Microsoft has agreed to make changes to Windows Vista to satisfy regulators in the European Union. Despite the changes, it will still deliver Vista on schedule, official said today.

The company had earlier warned that Vista might be delayed in Europe because of regulatory authorities' concerns about the impact of the operating system on competition, but following what it described as "constructive dialogue" with competition authorities, the company expect to release the software on schedule.

A European court is still considering Microsoft's appeal of an antitrust ruling two-and-a-half years ago which found the company guilty of unfairly using its monopoly in desktop operating systems to strengthen its position in the markets for workgroup server and media player software.

The European Commission (EC) had expressed further concerns that Microsoft would use the launch of Vista to give it an unfair advantage in the security software market. But Microsoft has revealed that it’s agreed to make a number of changes to Windows Vista in response to EC guidance.

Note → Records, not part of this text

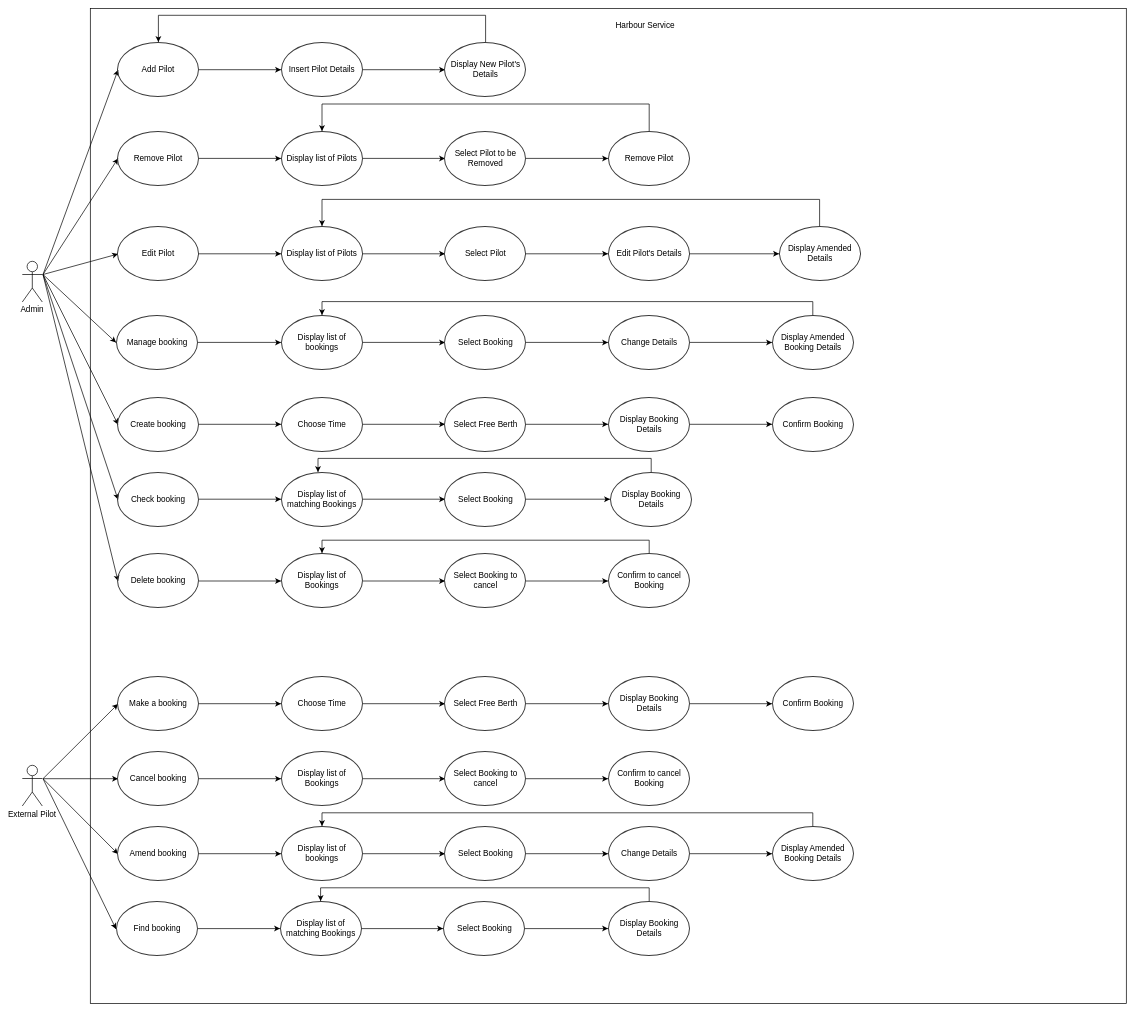
<!DOCTYPE html>
<html lang="en">
<head>
<meta charset="utf-8">
<title>Harbour Service use case diagram</title>
<style>
:root { --ink: #000; --outline: #3c3c3c; --paper: #fff; }
* { box-sizing: border-box; }
html, body { margin: 0; background: var(--paper); }
.diagram {
  position: relative; width: 1135px; height: 1012px; overflow: hidden;
  background: var(--paper); color: var(--ink);
  font: 8.2px/10px "Liberation Sans", Arial, sans-serif; text-align: center;
}
.connectors { position: absolute; left: 0; top: 0; fill: none; stroke: var(--ink); stroke-width: .7; }
.flows path, .loops path, .links path { marker-end: url(#arrow); }
.system-title { position: absolute; left: 585px; top: 21px; width: 120px; margin: 0; font: inherit; }
.lane { position: absolute; left: 117px; display: flex; gap: 81.7px; }
.step {
  position: relative; flex: none; width: 82px; height: 55px;
  display: flex; align-items: center; justify-content: center;
  border: 1px solid var(--outline); border-radius: 50%; white-space: nowrap;
}
.actor { position: absolute; width: 64px; white-space: nowrap; }
</style>
</head>
<body>
<main class="diagram">
  <svg class="connectors" width="1135" height="1012" viewBox="0 0 1135 1012" aria-hidden="true">
    <defs>
      <marker id="arrow" markerUnits="userSpaceOnUse" markerWidth="8" markerHeight="8" refX="6" refY="3" orient="auto" overflow="visible">
        <path d="M0 0L6 3L0 6L1.5 3Z" fill="#000" stroke="none"/>
      </marker>
      <g id="actor-figure">
        <circle cx="10" cy="5.5" r="5.2"/>
        <path d="M10 11V27M0 13.5H20M10 27L0 41M10 27L20 41"/>
      </g>
    </defs>
    <rect class="system-boundary" x="90.3" y="8.5" width="1036" height="995"/>
    <use href="#actor-figure" x="22.3" y="261"/>
    <use href="#actor-figure" x="22.3" y="765"/>
    <g class="links">
      <path d="M43 274.5L118 70"/>
      <path d="M43 274.5L118 158.5"/>
      <path d="M43 274.5L118 254"/>
      <path d="M43 274.5L116 342.5"/>
      <path d="M43 274.5L118 424.5"/>
      <path d="M43 274.5L118 499.5"/>
      <path d="M43 274.5L118 581"/>
      <path d="M43 778.7L118 704"/>
      <path d="M43 778.7H118"/>
      <path d="M43 778.7L118 854"/>
      <path d="M43 778.7L116 929"/>
    </g>
    <g class="flows">
      <path d="M199 69.7H281"/><path d="M363 69.7H445"/>
      <path d="M199 158.4H281"/><path d="M363 158.4H445"/><path d="M526 158.4H608"/>
      <path d="M199 253.8H281"/><path d="M363 253.8H445"/><path d="M526 253.8H608"/><path d="M690 253.8H779"/>
      <path d="M198 342.4H281"/><path d="M363 342.4H445"/><path d="M526 342.4H608"/><path d="M690 342.4H772"/>
      <path d="M199 424.3H281"/><path d="M363 424.3H445"/><path d="M526 424.3H608"/><path d="M690 424.3H772"/>
      <path d="M199 499.2H281"/><path d="M363 499.2H445"/><path d="M526 499.2H610"/>
      <path d="M199 581H281"/><path d="M363 581H445"/><path d="M526 581H608"/>
      <path d="M199 703.7H281"/><path d="M363 703.7H445"/><path d="M526 703.7H608"/><path d="M690 703.7H772"/>
      <path d="M199 778.7H281"/><path d="M363 778.7H445"/><path d="M526 778.7H608"/>
      <path d="M199 853.7H281"/><path d="M363 853.7H445"/><path d="M526 853.7H608"/><path d="M690 853.7H772"/>
      <path d="M198 928.6H280"/><path d="M361 928.6H443"/><path d="M525 928.6H608"/>
    </g>
    <g class="loops">
      <path d="M485.6 42V15.3H158.4V42"/>
      <path d="M649.2 131V104H322V131"/>
      <path d="M819.6 226V199.4H322V226"/>
      <path d="M812.8 315V301.6H322V315"/>
      <path d="M651.2 472V458.4H318V472"/>
      <path d="M649.2 553V540.2H322V553"/>
      <path d="M812.8 826V812.8H322V826"/>
      <path d="M649.2 901V887.8H320.6V901"/>
    </g>
  </svg>

  <h1 class="system-title">Harbour Service</h1>
  <div class="actor" style="left:0;top:305px">Admin</div>
  <div class="actor" style="left:0;top:810px">External Pilot</div>

  <div class="lane" style="top:42px">
    <div class="step">Add Pilot</div>
    <div class="step">Insert Pilot Details</div>
    <div class="step">Display New Pilot's<br>Details</div>
  </div>
  <div class="lane" style="top:131px">
    <div class="step">Remove Pilot</div>
    <div class="step">Display list of Pilots</div>
    <div class="step">Select Pilot to be<br>Removed</div>
    <div class="step">Remove Pilot</div>
  </div>
  <div class="lane" style="top:226px">
    <div class="step">Edit Pilot</div>
    <div class="step">Display list of Pilots</div>
    <div class="step">Select Pilot</div>
    <div class="step">Edit Pilot's Details</div>
    <div class="step" style="left:7px">Display Amended<br>Details</div>
  </div>
  <div class="lane" style="top:315px">
    <div class="step" style="left:-1px">Manage booking</div>
    <div class="step">Display list of<br>bookings</div>
    <div class="step">Select Booking</div>
    <div class="step">Change Details</div>
    <div class="step">Display Amended<br>Booking Details</div>
  </div>
  <div class="lane" style="top:397px">
    <div class="step">Create booking</div>
    <div class="step">Choose Time</div>
    <div class="step">Select Free Berth</div>
    <div class="step">Display Booking<br>Details</div>
    <div class="step">Confirm Booking</div>
  </div>
  <div class="lane" style="top:472px">
    <div class="step">Check booking</div>
    <div class="step">Display list of<br>matching Bookings</div>
    <div class="step">Select Booking</div>
    <div class="step" style="left:2px">Display Booking<br>Details</div>
  </div>
  <div class="lane" style="top:553px">
    <div class="step">Delete booking</div>
    <div class="step">Display list of<br>Bookings</div>
    <div class="step">Select Booking to<br>cancel</div>
    <div class="step">Confirm to cancel<br>Booking</div>
  </div>

  <div class="lane" style="top:676px">
    <div class="step">Make a booking</div>
    <div class="step">Choose Time</div>
    <div class="step">Select Free Berth</div>
    <div class="step">Display Booking<br>Details</div>
    <div class="step">Confirm Booking</div>
  </div>
  <div class="lane" style="top:751px">
    <div class="step">Cancel booking</div>
    <div class="step">Display list of<br>Bookings</div>
    <div class="step">Select Booking to<br>cancel</div>
    <div class="step">Confirm to cancel<br>Booking</div>
  </div>
  <div class="lane" style="top:826px">
    <div class="step">Amend booking</div>
    <div class="step">Display list of<br>bookings</div>
    <div class="step">Select Booking</div>
    <div class="step">Change Details</div>
    <div class="step">Display Amended<br>Booking Details</div>
  </div>
  <div class="lane" style="top:901px">
    <div class="step" style="left:-1px">Find booking</div>
    <div class="step" style="left:-1px">Display list of<br>matching Bookings</div>
    <div class="step" style="left:-1px">Select Booking</div>
    <div class="step">Display Booking<br>Details</div>
  </div>
</main>
</body>
</html>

It has also negotiated successfully with competition authorities in Korea, which have also raised concerns about Microsoft's business practices, and expects to ship Vista on time in that country as well, it said.

Microsoft plans to release the operating system to its volume license business customers worldwide in November, and to other customers worldwide in January.

"We are excited to bring the security enhancements and innovative new features of Windows Vista to our customers and partners around the world, and we are committed to adhering to local law in every region," said Steve Ballmer, Microsoft chief executive officer.